|Zhou, Erxun - South China Agricultural University|
|Lee, Seonghee - University Of Florida|
Submitted to: Phytopathology
Publication Type: Peer Reviewed Journal
Publication Acceptance Date: 4/7/2016
Publication Date: 6/13/2016
Publication URL: http://handle.nal.usda.gov/10113/62662
Citation: Jia, Y., Zhou, E., Lee, S., Bianco, T.A. 2016. Coevolutionary dynamics of rice blast resistance gene Pi-ta and Magnaporthe oryzae avirulence gene AVR-Pita 1. Phytopathology. 106(7):676-683. doi: org/10.1094/PHYTO-02-16-0057-RVW.

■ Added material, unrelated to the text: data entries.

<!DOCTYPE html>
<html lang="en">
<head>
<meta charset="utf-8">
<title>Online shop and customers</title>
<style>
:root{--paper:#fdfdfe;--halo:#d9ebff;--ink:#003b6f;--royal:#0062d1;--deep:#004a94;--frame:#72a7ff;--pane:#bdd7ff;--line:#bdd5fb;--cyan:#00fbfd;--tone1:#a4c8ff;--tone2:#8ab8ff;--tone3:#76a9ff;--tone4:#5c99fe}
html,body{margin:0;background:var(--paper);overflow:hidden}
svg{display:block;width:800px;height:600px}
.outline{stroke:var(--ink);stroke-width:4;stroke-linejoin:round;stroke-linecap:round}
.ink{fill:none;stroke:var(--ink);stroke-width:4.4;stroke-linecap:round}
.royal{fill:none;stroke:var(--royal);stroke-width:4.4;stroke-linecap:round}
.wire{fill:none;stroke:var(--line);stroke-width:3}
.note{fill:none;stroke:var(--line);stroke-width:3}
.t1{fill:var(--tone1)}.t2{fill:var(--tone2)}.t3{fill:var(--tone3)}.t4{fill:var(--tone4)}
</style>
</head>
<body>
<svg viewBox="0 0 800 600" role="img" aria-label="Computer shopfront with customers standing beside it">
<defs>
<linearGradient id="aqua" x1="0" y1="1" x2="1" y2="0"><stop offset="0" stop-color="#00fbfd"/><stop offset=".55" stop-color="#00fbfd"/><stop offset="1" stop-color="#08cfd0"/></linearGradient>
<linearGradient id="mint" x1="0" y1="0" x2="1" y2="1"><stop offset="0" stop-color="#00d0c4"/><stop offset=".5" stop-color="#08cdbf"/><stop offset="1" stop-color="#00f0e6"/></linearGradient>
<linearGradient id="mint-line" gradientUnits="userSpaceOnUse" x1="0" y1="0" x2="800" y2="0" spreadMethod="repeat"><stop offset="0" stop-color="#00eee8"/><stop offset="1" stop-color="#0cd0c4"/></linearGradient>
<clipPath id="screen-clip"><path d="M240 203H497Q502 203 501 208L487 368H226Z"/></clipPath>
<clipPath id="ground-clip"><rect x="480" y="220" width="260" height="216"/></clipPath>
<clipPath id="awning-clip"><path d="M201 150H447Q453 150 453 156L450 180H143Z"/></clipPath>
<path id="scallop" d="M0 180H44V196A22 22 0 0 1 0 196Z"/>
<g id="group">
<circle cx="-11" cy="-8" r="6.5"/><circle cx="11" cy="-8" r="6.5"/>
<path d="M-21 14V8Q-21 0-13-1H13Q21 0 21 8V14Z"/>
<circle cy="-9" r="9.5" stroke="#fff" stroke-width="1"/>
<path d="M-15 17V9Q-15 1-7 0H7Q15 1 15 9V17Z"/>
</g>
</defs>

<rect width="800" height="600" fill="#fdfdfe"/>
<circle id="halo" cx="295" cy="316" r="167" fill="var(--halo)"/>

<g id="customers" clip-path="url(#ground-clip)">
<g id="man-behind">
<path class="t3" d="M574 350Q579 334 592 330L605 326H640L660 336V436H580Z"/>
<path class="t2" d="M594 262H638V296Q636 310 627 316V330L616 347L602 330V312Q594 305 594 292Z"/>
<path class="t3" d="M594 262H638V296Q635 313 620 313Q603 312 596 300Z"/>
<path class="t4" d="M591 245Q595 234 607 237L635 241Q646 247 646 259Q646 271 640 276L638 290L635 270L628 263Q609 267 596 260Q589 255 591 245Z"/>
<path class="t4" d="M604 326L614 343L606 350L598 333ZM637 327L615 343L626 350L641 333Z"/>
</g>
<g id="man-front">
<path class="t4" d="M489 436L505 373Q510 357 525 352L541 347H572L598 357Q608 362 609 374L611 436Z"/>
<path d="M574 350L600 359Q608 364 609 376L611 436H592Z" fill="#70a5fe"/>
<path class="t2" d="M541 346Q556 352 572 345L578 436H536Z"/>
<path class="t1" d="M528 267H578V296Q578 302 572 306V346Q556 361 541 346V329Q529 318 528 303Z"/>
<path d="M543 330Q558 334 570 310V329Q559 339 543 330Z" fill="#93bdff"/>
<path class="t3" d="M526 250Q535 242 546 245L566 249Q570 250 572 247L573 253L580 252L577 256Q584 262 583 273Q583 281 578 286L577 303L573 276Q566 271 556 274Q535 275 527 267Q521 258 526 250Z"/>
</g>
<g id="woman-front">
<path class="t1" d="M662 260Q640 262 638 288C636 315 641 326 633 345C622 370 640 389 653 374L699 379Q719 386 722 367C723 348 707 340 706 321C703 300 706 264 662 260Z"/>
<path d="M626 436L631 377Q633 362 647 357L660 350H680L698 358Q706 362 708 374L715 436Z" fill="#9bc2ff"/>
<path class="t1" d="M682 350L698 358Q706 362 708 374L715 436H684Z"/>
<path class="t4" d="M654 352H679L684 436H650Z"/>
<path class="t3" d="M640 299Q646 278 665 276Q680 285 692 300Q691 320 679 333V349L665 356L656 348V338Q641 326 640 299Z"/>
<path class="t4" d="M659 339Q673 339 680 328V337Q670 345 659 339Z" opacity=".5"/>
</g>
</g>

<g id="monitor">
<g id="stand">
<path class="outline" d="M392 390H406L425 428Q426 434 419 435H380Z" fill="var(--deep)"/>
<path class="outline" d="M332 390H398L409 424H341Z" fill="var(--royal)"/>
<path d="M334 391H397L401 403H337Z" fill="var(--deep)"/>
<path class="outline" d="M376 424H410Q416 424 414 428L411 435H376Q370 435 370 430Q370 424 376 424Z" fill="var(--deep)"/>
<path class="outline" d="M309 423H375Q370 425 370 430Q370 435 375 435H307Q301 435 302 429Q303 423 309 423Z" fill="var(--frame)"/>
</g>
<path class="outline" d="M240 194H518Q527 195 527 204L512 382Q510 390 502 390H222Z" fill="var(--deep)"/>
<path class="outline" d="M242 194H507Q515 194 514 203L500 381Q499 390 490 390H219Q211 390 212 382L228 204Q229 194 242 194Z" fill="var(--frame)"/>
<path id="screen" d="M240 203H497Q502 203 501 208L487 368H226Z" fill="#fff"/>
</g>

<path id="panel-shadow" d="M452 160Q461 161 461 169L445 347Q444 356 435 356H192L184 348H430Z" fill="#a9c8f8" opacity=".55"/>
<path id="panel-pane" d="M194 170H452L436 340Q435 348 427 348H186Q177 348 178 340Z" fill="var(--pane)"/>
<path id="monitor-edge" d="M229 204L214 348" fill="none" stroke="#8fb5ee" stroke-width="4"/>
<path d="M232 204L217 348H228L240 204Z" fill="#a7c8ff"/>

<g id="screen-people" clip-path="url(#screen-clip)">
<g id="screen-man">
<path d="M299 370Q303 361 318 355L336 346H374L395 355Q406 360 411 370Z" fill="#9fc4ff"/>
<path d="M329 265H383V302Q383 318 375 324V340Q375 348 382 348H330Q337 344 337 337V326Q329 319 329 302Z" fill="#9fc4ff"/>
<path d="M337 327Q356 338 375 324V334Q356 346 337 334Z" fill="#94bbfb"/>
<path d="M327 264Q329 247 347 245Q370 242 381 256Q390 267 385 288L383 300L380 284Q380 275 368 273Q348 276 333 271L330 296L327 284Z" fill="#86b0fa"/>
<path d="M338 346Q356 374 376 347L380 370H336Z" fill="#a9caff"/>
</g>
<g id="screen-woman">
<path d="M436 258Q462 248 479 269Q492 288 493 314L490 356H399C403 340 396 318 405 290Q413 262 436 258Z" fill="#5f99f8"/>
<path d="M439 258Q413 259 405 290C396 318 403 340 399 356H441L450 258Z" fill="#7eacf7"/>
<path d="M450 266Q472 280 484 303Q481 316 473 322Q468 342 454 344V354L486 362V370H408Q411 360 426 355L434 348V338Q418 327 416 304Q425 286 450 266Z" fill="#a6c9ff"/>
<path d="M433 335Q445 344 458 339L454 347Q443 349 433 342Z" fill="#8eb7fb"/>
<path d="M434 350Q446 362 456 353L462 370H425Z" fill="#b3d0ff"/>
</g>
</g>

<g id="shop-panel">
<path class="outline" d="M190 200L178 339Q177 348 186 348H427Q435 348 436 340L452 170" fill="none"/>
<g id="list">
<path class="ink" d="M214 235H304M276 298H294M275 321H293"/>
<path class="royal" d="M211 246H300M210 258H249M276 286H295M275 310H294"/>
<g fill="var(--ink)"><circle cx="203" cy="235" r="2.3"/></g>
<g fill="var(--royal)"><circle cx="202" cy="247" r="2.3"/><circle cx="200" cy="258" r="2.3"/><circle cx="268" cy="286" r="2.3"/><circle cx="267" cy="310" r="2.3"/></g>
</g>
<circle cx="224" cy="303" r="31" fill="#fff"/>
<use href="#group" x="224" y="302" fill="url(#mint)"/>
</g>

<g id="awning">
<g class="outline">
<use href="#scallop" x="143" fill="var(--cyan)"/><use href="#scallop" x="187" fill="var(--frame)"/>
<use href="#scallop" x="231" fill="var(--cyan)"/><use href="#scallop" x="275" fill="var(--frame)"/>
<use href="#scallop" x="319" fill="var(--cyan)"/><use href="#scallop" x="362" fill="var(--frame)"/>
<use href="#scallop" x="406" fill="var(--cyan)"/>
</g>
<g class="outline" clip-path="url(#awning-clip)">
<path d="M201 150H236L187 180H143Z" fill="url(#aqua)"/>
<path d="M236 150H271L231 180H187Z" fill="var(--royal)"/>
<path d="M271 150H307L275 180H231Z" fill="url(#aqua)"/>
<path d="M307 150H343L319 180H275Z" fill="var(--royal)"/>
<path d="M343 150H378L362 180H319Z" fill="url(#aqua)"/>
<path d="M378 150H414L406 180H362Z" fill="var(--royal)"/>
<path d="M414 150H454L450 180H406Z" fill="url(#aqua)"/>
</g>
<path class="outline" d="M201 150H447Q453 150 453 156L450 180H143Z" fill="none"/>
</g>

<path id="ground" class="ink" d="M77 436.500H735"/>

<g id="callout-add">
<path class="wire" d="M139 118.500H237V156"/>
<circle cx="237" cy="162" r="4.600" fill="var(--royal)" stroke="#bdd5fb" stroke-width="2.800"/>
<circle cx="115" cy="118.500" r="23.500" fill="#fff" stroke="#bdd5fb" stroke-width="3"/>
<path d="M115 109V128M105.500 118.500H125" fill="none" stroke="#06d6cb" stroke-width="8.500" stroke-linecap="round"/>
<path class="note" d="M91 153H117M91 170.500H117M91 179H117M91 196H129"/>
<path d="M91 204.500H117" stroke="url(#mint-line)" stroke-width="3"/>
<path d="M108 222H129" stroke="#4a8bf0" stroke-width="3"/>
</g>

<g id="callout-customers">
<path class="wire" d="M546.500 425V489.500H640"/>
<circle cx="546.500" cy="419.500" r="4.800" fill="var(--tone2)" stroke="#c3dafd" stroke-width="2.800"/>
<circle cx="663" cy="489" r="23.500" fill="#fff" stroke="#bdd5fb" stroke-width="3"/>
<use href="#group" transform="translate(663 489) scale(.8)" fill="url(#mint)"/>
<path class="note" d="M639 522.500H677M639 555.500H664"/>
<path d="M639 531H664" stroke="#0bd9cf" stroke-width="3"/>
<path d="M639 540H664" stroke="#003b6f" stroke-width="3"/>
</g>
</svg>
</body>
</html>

Interpretive Summary: Rice blast disease caused by the fungus Magnaporthe oryzae is one of the most damaging diseases of rice (Oryza sativa) in the US and worldwide. The use of major resistance genes in rice has been effective in preventing blast disease epidemics. However, the pathogen can overcome resistance by changing it’s avirulence gene that is essential for the plant’s resistance response. In this review, we demonstrate how genomic information has accelerated our understanding of genetic variation of the major blast resistance gene Pi-ta, its association with rice productivity, genetic variation of the corresponding avirulence gene AVR-Pita1 that triggers Pi-ta-mediated disease resistance, and the coevolution of Pi-ta and AVR-Pita1 in Oryza species and M. oryzae populations, respectively. We review the genetic and molecular bases of the Pi-ta and AVR-Pita interaction, and evaluate the potential to develop long lasting broad-spectrum resistance in elite rice cultivars with the aid of diagnostic DNA markers.
Technical Abstract: The Pi-ta gene in rice is effective in preventing infections by Magnaporthe oryzae strains that contain the corresponding avirulence gene, AVR-Pita1. Genome sequencing and mapping studies demonstrated that AVR-Pita1 is highly unstable, and diverse haplotypes of AVR-Pita1 have been identified from isolates of M. oryzae from rice production areas in the US and worldwide. DNA sequencing, expression analysis, and QTL mapping of the Pi-ta locus reveal the complex of evolutionary mechanisms in Pi-ta mediated resistance. A single resistance Pi-ta haplotype was associated with a transposable element at the promoter region, suggesting that a transposon mechanism can play an important role in Pi-ta gene expression. Several Pi-ta transcripts were identified, most of which are probably derived from alternative splicing and exon skipping, which could produce functional resistance proteins that support a new concept of coevolution of Pi-ta and AVR-Pita1. User friendly DNA markers for Pi-ta have been developed to support marker assisted selection, and development of new rice varieties with the Pi-ta markers. Genome-wide association studies revealed a link between Pi-ta mediated resistance and yield components suggesting that rice has evolved a complicated defense mechanism against the blast fungus. Pyramiding of more than one major blast resistance gene in any single rice variety provides resistance to an overlapping spectra of pathotypes, and is recommended for effective crop protection.